We see the wife tending to ducks in the ‘sideline farm’ that the couple have on their balcony, and there are a couple of other mentions of ‘sideline farms’. Sideline food production became increasingly important in the 1990s as the famine known as the Arduous March took hold. Since the 1950s citizens of the DPRK, especially in the cities, relied on food rations provided through the state’s Public Distribution System. As the Arduous March progressed, the rations provided to most citizens started to shrink. By the mid-1990s the Public Distribution System had collapsed and widespread starvation commenced. Many citizens realised that their greatest chance of survival lay in growing food in small private plots of land. What the producers themselves didn’t consume was sold in the private market or traded for other household goods and services. That sideline farms were mentioned a couple of times during the film shows that the filmmakers (and therefore the state) acknowledge that sideline farms have become a part of life.
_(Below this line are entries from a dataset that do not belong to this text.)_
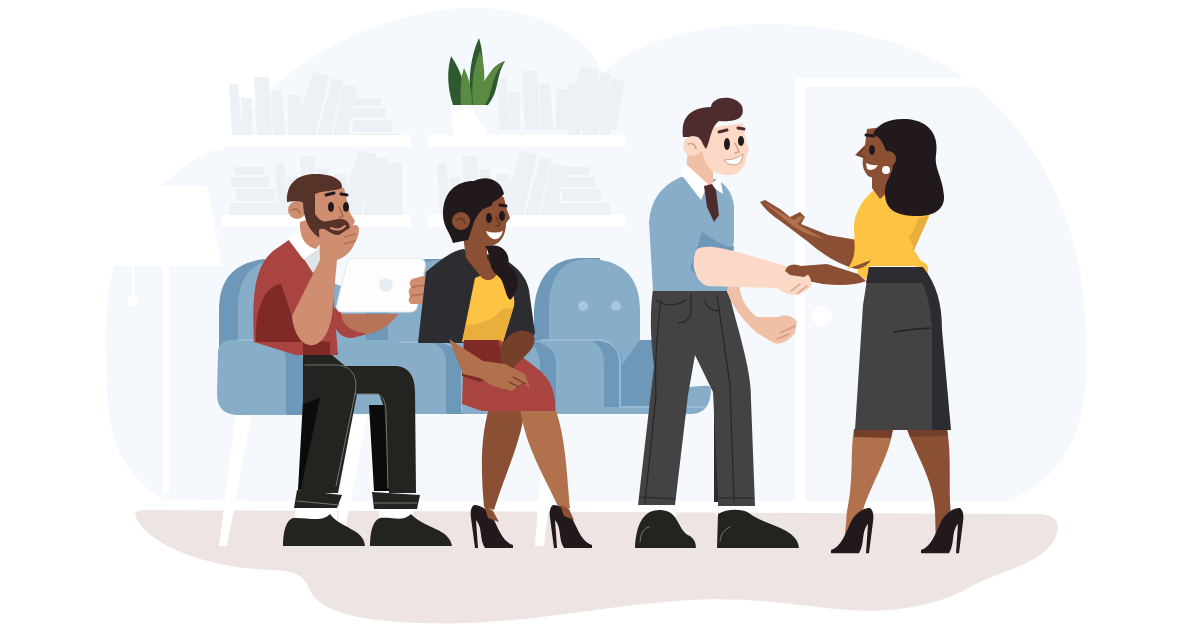
<!DOCTYPE html>
<html lang="en">
<head>
<meta charset="utf-8">
<title>Waiting room welcome</title>
<style>
:root{--paper:#fff;--wall:#f5f9fd;--book:#ebf1f5;--floor:#eee5e3;--chair:#88adc8;--chair-shade:#6e98b9;--chair-line:#a3c2d9;--ink:#23241f;--ink-deep:#0b0b0b;--grey:#434344;--grey-dark:#2d2c31;--red:#a94440;--red-dark:#7f2a26;--yellow:#ffc344;--yellow-dark:#e9ae3c;--skin-a:#cf8e70;--skin-a-dark:#b87458;--skin-b:#8b4f34;--skin-b-light:#b0714c;--skin-b-dark:#74402a;--skin-c:#fcd9c6;--skin-c-dark:#efbfa6;--hair-a:#553329;--hair-b:#21191c;--hair-c:#4e2b2c;--leaf:#5b8b42;--leaf-dark:#2f5a2f}
html,body{margin:0;background:var(--paper)}
body{width:1200px;height:628px;overflow:hidden}
svg{display:block}
.paper{fill:var(--paper)}.wall{fill:var(--wall)}.book{fill:var(--book)}.floor{fill:var(--floor)}
.chair{fill:var(--chair)}.chair-shade{fill:var(--chair-shade)}.ink{fill:var(--ink)}.deep{fill:var(--ink-deep)}
.grey{fill:var(--grey)}.grey-dark{fill:var(--grey-dark)}.red{fill:var(--red)}.red-dark{fill:var(--red-dark)}
.yellow{fill:var(--yellow)}.yellow-dark{fill:var(--yellow-dark)}
.a{fill:var(--skin-a)}.a-dark{fill:var(--skin-a-dark)}.b{fill:var(--skin-b)}.b-light{fill:var(--skin-b-light)}.b-dark{fill:var(--skin-b-dark)}
.c{fill:var(--skin-c)}.c-dark{fill:var(--skin-c-dark)}.hair-a{fill:var(--hair-a)}.hair-b{fill:var(--hair-b)}.hair-c{fill:var(--hair-c)}
.leaf{fill:var(--leaf)}.leaf-dark{fill:var(--leaf-dark)}
.line{fill:none;stroke-linecap:round;stroke-linejoin:round}
.brow{stroke:var(--hair-b);stroke-width:3}.seam{stroke:#74756f;stroke-width:1}.piping{stroke:var(--chair-line);stroke-width:1.5}
</style>
</head>
<body>
<svg width="1200" height="628" viewBox="0 0 1200 628" role="img" aria-label="Two people wait in armchairs while a man and a woman shake hands">
<defs>
  <g id="books-upright" class="book">
    <path d="M0 9l9-2 5 53H3zM12 22h11v38H14zM25 1h15l3 59H28zM42 14h11l3 46H44zM59 19h13v41H59z"/>
    <path d="M62 60L84-4l16 3-14 61zM88 60L104 2l10 2-12 56zM104 60l10-52 14 3-9 49z"/>
  </g>
  <g id="books-stack" class="book"><path d="M0 0h30v8H0zM-3 10h38v10H-3zM2 22h39v12H2zM-4 36h54v12H-4z"/></g>
  <path id="heel" d="M0 0C6 0 14 4 19 13C25 25 29 37 39 40V43H11C5 34 9 23 2 15L4 43H1L-3 13C-4 7-3 2 0 0z"/>
</defs>

<g id="room">
  <path class="wall" d="M165 500C125 478 107 440 107 385C105 340 104 300 114 266L160 186C184 168 201 150 222 150C250 110 270 84 312 58C370 22 430 6 485 8C545 12 590 38 602 72C640 40 700 24 765 24C850 24 925 45 975 86C1040 140 1078 220 1084 305C1093 395 1085 470 1008 501H250z"/>
  <g id="lamp" class="paper"><path d="M157 186h50l15 80H105zM163 264h6v230h-6zM132 264h2v32h-2z"/><ellipse cx="133" cy="300" rx="5" ry="6"/></g>
  <g id="door" class="paper"><path d="M795 78h170l11 9H805V501H795z"/><circle cx="822" cy="316" r="10"/></g>
  <g id="shelves">
    <use href="#books-upright" x="229" y="76"/><use href="#books-stack" x="351" y="98"/>
    <use href="#books-upright" x="497" y="70"/><path class="book" d="M568 84h12v52h-12zM583 70h15v66h-15zM600 93h11v43h-11z"/>
    <use href="#books-stack" x="234" y="167"/><use href="#books-upright" x="275" y="155"/><path class="book" d="M362 155l14-2 4 62h-14zM378 176h11v39h-11zM391 162h11v53h-11z"/>
    <use href="#books-upright" x="437" y="155"/><use href="#books-stack" x="560" y="167"/>
    <path class="paper" d="M222 135h189v12H222zM428 135h197v12H428zM222 215h189v12H222zM428 215h197v12H428z"/>
  </g>
  <g id="plant">
    <path class="paper" d="M450 105h41l-4 30h-33z"/><path class="wall" d="M468 105h23l-4 26z"/>
    <path class="leaf-dark" d="M453 105C447 87 447 70 451 56C462 72 466 88 467 105zM470 105C468 77 471 55 479 38C486 60 482 84 478 105z"/>
    <path class="leaf" d="M461 105C460 88 461 76 464 68C470 80 472 92 472 105zM473 105C471 80 474 67 480 51C486 65 485 86 482 105z"/>
    <path class="leaf-dark" d="M484 105C482 82 490 66 505 61C495 78 500 90 488 105z"/><path class="leaf" d="M480 105C478 84 490 69 505 61C490 77 494 91 485 105z"/>
  </g>
  <path class="floor" d="M135 515C135 511 140 510 148 510L1040 514C1058 515 1061 524 1055 539C1040 565 1002 570 972 586C946 602 900 614 850 610C800 607 760 596 690 600C600 605 520 627 420 623C350 621 320 609 311 592C304 577 300 571 272 570C205 568 145 544 135 515z"/>
</g>

<g id="chairs">
  <path class="paper" d="M236 412h16l-25 134h-8zM352 412h16l-25 128h-8zM545 412h15l-16 134h-9z"/>
  <path class="chair-shade" d="M219 350V310C219 279 234 263 264 259L330 300V350z"/>
  <path class="chair" d="M238 350V308C238 279 250 263 272 261L380 300V414H238z"/>
  <path class="chair-shade" d="M366 345V315C372 280 390 259 430 259H450V350z"/>
  <path class="chair" d="M388 345C386 290 400 262 440 260V350z"/>
  <path class="chair-shade" d="M534 345V310C536 278 552 258 581 258H600V345z"/>
  <path class="chair" d="M549 345V308C549 278 562 259 588 259C622 259 640 277 640 310V343H654V390C680 390 711 382 711 388C711 406 704 414 690 414H300V340H549z"/>
  <path class="chair" d="M218 353C218 344 224 340 234 340H285C300 341 305 350 305 364V415H240C224 415 217 408 217 393z"/>
  <path class="chair-shade" d="M272 340H286C300 342 305 350 305 364V415H286V362C286 350 281 343 272 340z"/>
  <path class="chair" d="M330 343H437C454 345 463 352 463 367V414H330z"/>
  <path class="chair-shade" d="M427 341H445C460 344 463 354 463 367V414H446V364C446 350 440 344 427 341zM525 340C546 342 556 349 556 364V412H540V365C540 352 534 344 525 340zM589 340H601C616 342 622 351 622 365V407H604V365C604 351 600 344 589 340z"/>
  <path class="chair-shade" d="M640 340H654V408H622V365z"/>
  <path class="line piping" d="M542 340H600C614 342 620 350 620 365V407H704M238 340H285C299 342 304 350 304 365V414M400 342H440C456 345 462 352 462 367V412"/>
  <circle cx="583" cy="306" r="5" fill="#a9c7dc"/><circle cx="616" cy="306" r="5" fill="#a9c7dc"/>
</g>

<g id="man-with-tablet">
  <path class="paper" d="M295 501h42v22h-42zM379 505h34v18h-34z"/>
  <path class="ink" d="M283 546C283 532 286 520 293 518C307 517 322 523 330 514C340 528 364 529 365 546zM370 546C370 532 373 520 380 518C394 517 403 522 411 514C425 529 449 528 452 546z"/>
  <path class="deep" d="M314 392L303 400L298 490L325 494L340 400zM369 405L374 491H395V405z"/>
  <path class="ink" d="M303 355H332L345 366H396C410 367 415 378 415 392L416 493H389L384 407L379 394H357L338 493H300L320 398L303 404z"/>
  <path class="ink" d="M297 490L342 495L337 508H294zM372 492L420 495L417 509H374z"/>
  <path class="line seam" d="M305 365H338C354 367 358 379 355 394L336 486M355 394H378C384 397 386 404 386 413L388 488M297 501L339 505M374 503H417"/>
  <path class="red" d="M254 342C252 300 253 268 273 251L296 235L330 258L338 355H296z"/>
  <path class="red-dark" d="M256 342C255 310 263 287 281 284L300 340L330 342V355H303V342z"/>
  <path class="paper" d="M288 239L302 230L321 249L319 274L311 262L303 259z"/><path fill="#dfe4e9" d="M304 259L319 248L324 259L313 273z"/>
  <path class="a-dark" d="M340 314H398C388 329 368 338 349 335z"/><path class="red" d="M331 308L341 309C341 323 346 330 367 334L352 338C339 338 333 329 331 308z"/>
  <path class="a" d="M300 222L316 217L326 236L316 249C307 247 299 239 300 222z"/>
  <path class="a" d="M304 188H344L350 213L355 221L348 236H321C309 225 302 209 304 188z"/>
  <circle class="a" cx="297" cy="210" r="9"/><path class="line" d="M292 210q5-3 8 3" stroke="#a96549" stroke-width="1.5"/>
  <path class="hair-a" d="M287 202C286 183 298 174 315 174C335 174 343 181 342 188C332 192 323 190 315 194V214C323 226 327 220 340 219C349 219 352 226 349 238L326 241C313 236 304 225 303 203C297 200 291 202 287 202z"/>
  <path class="line" d="M331 228q8 4 14-2" stroke="#d48e72" stroke-width="2"/><path class="line brow" d="M326 195l8-2M341 194l6 1"/>
  <ellipse class="hair-b" cx="331" cy="207" rx="3" ry="5"/><ellipse class="hair-b" cx="346" cy="207" rx="3" ry="5"/><path class="line" d="M339 207l4 9-4 2" stroke="#a96549" stroke-width="1.5"/>
  <path class="a" d="M319 230C324 225 331 236 339 235L354 225C362 224 359 236 355 243C350 254 343 258 337 260L332 315C329 336 319 347 309 345C299 343 293 329 292 316L320 260z"/>
  <path class="line" d="M345 237l10-3M344 244l11-3" stroke="#b36f55" stroke-width="1.5"/>
  <path d="M354 258H418C424 258 426 262 425 267L417 307C416 311 413 312 409 312H342C337 312 336 308 337 304L347 263C348 260 350 258 354 258z" fill="#fdfdfe" stroke="#e1e9ee"/><circle cx="386" cy="285" r="7" fill="#e6eef4"/>
  <path class="a" d="M412 279L423 276Q429 279 425 284Q431 290 426 294Q429 301 421 304H411Q407 301 410 296Q407 290 411 287Q408 282 412 279z"/><path class="line" d="M412 287l14-2M411 296l14-2" stroke="#b36f55" stroke-width="1.5"/>
</g>

<g id="seated-woman">
  <path class="b" d="M489 408H525C521 443 505 474 494 510L484 507C481 472 480 440 489 408z"/>
  <path class="b-light" d="M520 408H555C566 437 567 479 570 508L560 511C547 480 526 450 520 408z"/>
  <g class="hair-b"><use href="#heel" x="474" y="505"/><use href="#heel" x="553" y="505"/></g>
  <path class="b" d="M484 505l9 6 6 11-11-4zM560 505l9 4 5 11-10-4z"/>
  <path class="grey-dark" d="M426 272C438 262 451 251 463 249L500 257C514 264 526 275 529 290L535 333L521 361L470 343H418z"/>
  <path class="yellow" d="M475 278L494 270C507 277 516 290 514 306L503 342H462z"/><path class="yellow-dark" d="M513 308L503 342H462L466 325Q489 324 503 309z"/>
  <path class="b" d="M462 228H487V258L497 274Q491 284 482 278L466 258z"/>
  <path class="hair-b" d="M485 246C503 242 511 254 508 266C522 270 519 293 510 300C504 294 505 281 498 276C486 267 492 254 485 246z"/>
  <path class="red" d="M464 340H500L534 366C550 377 556 391 555 411H482L462 404z"/><path class="red-dark" d="M464 340H498L503 359L515 367L480 382L462 376z"/>
  <path class="b-dark" d="M500 349C507 334 518 326 531 333C538 338 534 348 526 355L512 369L501 362z"/>
  <path class="b-light" d="M449 339L483 361L505 364L525 374L530 389L523 382L512 391L493 386L480 378L463 374z"/><path class="line" d="M513 377l13 7M509 382l10 5" stroke="#6c3924" stroke-width="1.2"/>
  <path class="b" d="M461 207C470 189 492 185 504 198L507 210L510 218L506 223C506 237 499 246 487 246C473 245 464 235 461 207z"/>
  <path class="hair-b" d="M443 214C443 191 457 181 474 181C486 175 501 179 504 194C492 206 483 203 474 222L468 240L453 243C450 232 443 227 443 214z"/>
  <circle class="b" cx="461" cy="221" r="9"/><path class="line" d="M457 220q6-4 8 3" stroke="#683722" stroke-width="1.5"/>
  <path class="line brow" d="M484 207l7-3M500 205l6 1"/><ellipse class="hair-b" cx="489" cy="218" rx="3" ry="5"/><ellipse class="hair-b" cx="502" cy="216" rx="3" ry="5"/>
  <path class="paper" d="M486 231Q495 234 503 231Q500 241 493 239Q488 237 486 231z"/><path class="line" d="M496 217l4 8-4 1" stroke="#683722" stroke-width="1.5"/>
</g>

<g id="standing-man">
  <path class="paper" d="M652 499h24v18h-24zM716 500h30v16h-30z"/>
  <path class="ink" d="M635 548C636 525 643 509 661 510C680 511 677 531 690 536Q696 540 696 548zM717 548L718 514C726 509 741 508 749 513C765 526 797 527 799 548z"/>
  <path class="line seam" d="M640 542q1-14 9-15M720 541q1-11 10-14"/>
  <path class="grey-dark" d="M695 354L714 392L714 502H730L734 386L716 300z"/>
  <path class="grey" d="M653 289H728C736 324 752 370 751 400L755 506H718V492L713 392L695 355L688 395L675 505H638L654 366C650 334 650 310 653 289z"/>
  <path class="line" d="M661 300Q654 355 656 395L645 503M717 295L730 385L734 502M656 300q14 10 30 0M705 300q1 10 14 11M691 294v18q-2 11-13 11M640 497l35 2M718 498h36" stroke="#262629" stroke-width="1.2"/>
  <path class="c-dark" d="M725 286H739Q742 306 757 317H778Q790 312 797 322L795 333Q784 346 774 343L757 333Q733 312 725 286z"/><path class="line" d="M780 333l15-7M777 339l12-5" stroke="#d89c81" stroke-width="1.5"/>
  <path class="chair" d="M681 177C663 185 651 198 649 222L653 291H727L734 240V206C732 192 726 184 715 179z"/>
  <path class="chair-shade" d="M702 232C716 240 726 249 734 246L730 286H707L690 269z"/>
  <path class="c-dark" d="M688 151H713V188L704 191L686 169z"/>
  <path class="paper" d="M686 164L708 184L701 200L681 174zM711 184L720 177L723 194L714 188z"/>
  <path class="hair-c" d="M704 186L712 184L716 190L719 215L714 222L707 207z"/>
  <path class="c" d="M702 129L743 123L746 141L749 149L746 157C746 170 736 177 724 175C705 172 700 156 702 129z"/>
  <path class="hair-c" d="M683 137C681 119 688 108 711 107C712 96 735 94 742 106C746 119 735 122 719 121C710 128 711 139 706 149L698 137z"/>
  <circle class="c" cx="693" cy="146" r="10"/><path class="line" d="M688 144q7-2 8 5" stroke="#df9e84" stroke-width="1.5"/>
  <path class="line" d="M719 132l8-2M738 128l6 1" stroke="#4e2b2c" stroke-width="3"/><ellipse class="hair-b" cx="727" cy="144" rx="3" ry="6"/><ellipse class="hair-b" cx="741" cy="141" rx="3" ry="5"/><path class="line" d="M735 143l4 9-4 1" stroke="#df9e84" stroke-width="1.5"/>
  <path class="paper" d="M724 160Q735 160 743 154Q742 165 734 165Q727 165 724 160z" stroke="#d99b84"/>
</g>

<g id="welcoming-woman">
  <path class="b-light" d="M854 429H893C888 463 866 490 860 522L844 546L847 511C854 480 850 450 854 429z"/><path class="b" d="M907 429H947C952 458 948 485 951 515L936 546L935 511C933 479 917 457 907 429z"/>
  <path class="b-dark" d="M854 429H893L891 438L854 437zM907 429H947L948 436L910 437z"/>
  <g class="hair-b"><use href="#heel" transform="matrix(-1 0 0 1 870 508) scale(1 1.05)"/><use href="#heel" transform="matrix(-1 0 0 1 960 508) scale(1 1.05)"/></g>
  <path class="yellow" d="M882 185C867 193 853 210 854 231L858 274L866 280L870 266H916L927 275Q931 264 921 261L914 250L930 214L915 188z"/>
  <path class="yellow-dark" d="M918 218Q914 239 893 247L914 250L929 216z"/>
  <path class="grey-dark" d="M902 267H923C937 285 942 304 942 330L951 430H928z"/>
  <path class="grey" d="M869 267H913C929 288 933 315 932 350V430H855L863 305z"/><path class="grey-dark" d="M869 267H920L924 283H866z"/><path class="line" d="M894 332q18-3 36-4" stroke="#232226" stroke-width="1.5"/>
  <path class="b" d="M800 212L805 217L801 224L828 235L857 240L874 250Q872 267 856 269Q832 263 807 241L779 220Q767 212 760 202L765 200L780 209L790 217z"/>
  <path class="b-light" d="M800 216l4 1-7 7 27 15q-24-6-36-17l-25-20 22 13 9 5z"/>
  <path class="yellow" d="M854 238L902 223L914 248L874 259L847 269Q857 258 854 238z"/>
  <path class="b" d="M872 166H894L890 190L880 199L872 188z"/>
  <path class="b" d="M867 129L898 125L900 169L890 177Q878 182 868 176Q861 168 863 158L855 155L865 145z"/>
  <path class="hair-b" d="M873 134C878 123 890 118 907 119C931 121 939 137 936 155C934 168 943 178 944 196C945 211 931 217 914 216C895 215 885 209 885 193C884 178 898 172 891 157C883 151 886 140 873 134z"/>
  <circle class="b" cx="888" cy="159" r="8"/><circle class="paper" cx="886" cy="170" r="4"/><path class="line brow" d="M866 135l8 1"/><ellipse class="hair-b" cx="872" cy="150" rx="3" ry="5"/><path class="paper" d="M866 163Q873 166 878 165Q874 172 867 169z"/><path class="line" d="M864 148l-6 7 7 2" stroke="#683722" stroke-width="1.3"/>
</g>

<g id="handshake">
  <path class="b" d="M785 270Q789 263 800 266L827 264L858 274L866 281Q851 287 823 284L793 278z"/>
  <path class="c" d="M697 249C707 244 722 248 738 252L782 265L805 272Q813 278 811 287L799 295Q787 296 777 288L707 286C694 281 690 260 697 249z"/>
  <path class="b" d="M785 271Q788 263 798 265L812 272L804 277L790 275z"/><path class="line" d="M791 291l9-7M798 293l9-7" stroke="#df9e84" stroke-width="1.5"/>
</g>
</svg>
</body>
</html>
The film provides a view of traditional gender relations within the DPRK. It is made quite clear that it is the role of women to look after household tasks like preparing food and looking after children. The role of women in family life was made described explicitly in one scene in which the wife asks her friend “Do you have any desires?” and her friend replies “For us women it’s just to serve our husbands well and make good housework. That’s wives’ pleasure and happiness.”
In contrast to this traditional conception of the role of women, the film hints at the contemporary role of women in the DPRK economy. For example, the wife was shown as being responsible for looking after the sideline food production for their household. When the private market blossomed in the DPRK during the Arduous March it was women that were primarily responsible for producing and trading goods and services. As married women were expected to look after their household they were generally free of the obligation to go to work, which gave them the time and opportunity required to engage in private market activities. The men however still had to go to work, despite the fact that there was very little work to do.
Shortly after the Soviet Union collapsed, Russia decided that the novelty of providing heavily subsidised fuel oil to the DPRK – which had no intention of reforming its highly inefficient centralised economy – had finally worn off. The DPRK was unable to afford the energy it needed at market prices and industry ground to a halt. But workers still had to turn up to the factories at which production had ceased. As there was officially no private industry in the DPRK, workers were technically all state employees. And state employees had to show up and clock in order to get paid, and to avoid arrest and punishment for dereliction of their duty to the state. This obligation largely prevented men from engaging in private market activity, which became (and largely remains) the purview of women.
Not all films from the DPRK are so explicitly focused on talking about the Respected General or the Dear Leader, Kim Il Sung. For example, Centre Forward is a cracking film about soccer that successfully incorporates ideological themes in a way that is “at times unnoticeable.” It is the stark obviousness of this film’s political theme that at times makes it tiresome viewing. It is curious that the DPRK has gone to the effort to produce English subtitles for a film that caters almost entirely to the domestic audience (and the very small audience of foreign fans of DPRK films).
If you do decide to watch this film two things to look out for are an appearance by Ri Chun Hui, the country’s most famous newsreader, and a rather trippy scene involving a flying shot across the countryside at hyper-speed.
(Many thanks to Koryo Tours for loaning me a copy of this film. Each month, Koryo Tours holds a screening of a film from the DPRK (with English subtitles) at their office in Chaoyang, Beijing. And they sell DPRK beer and cider to enjoy during the film! For details of their upcoming film nights check out their blog and the Koryo Tours Twitter account.)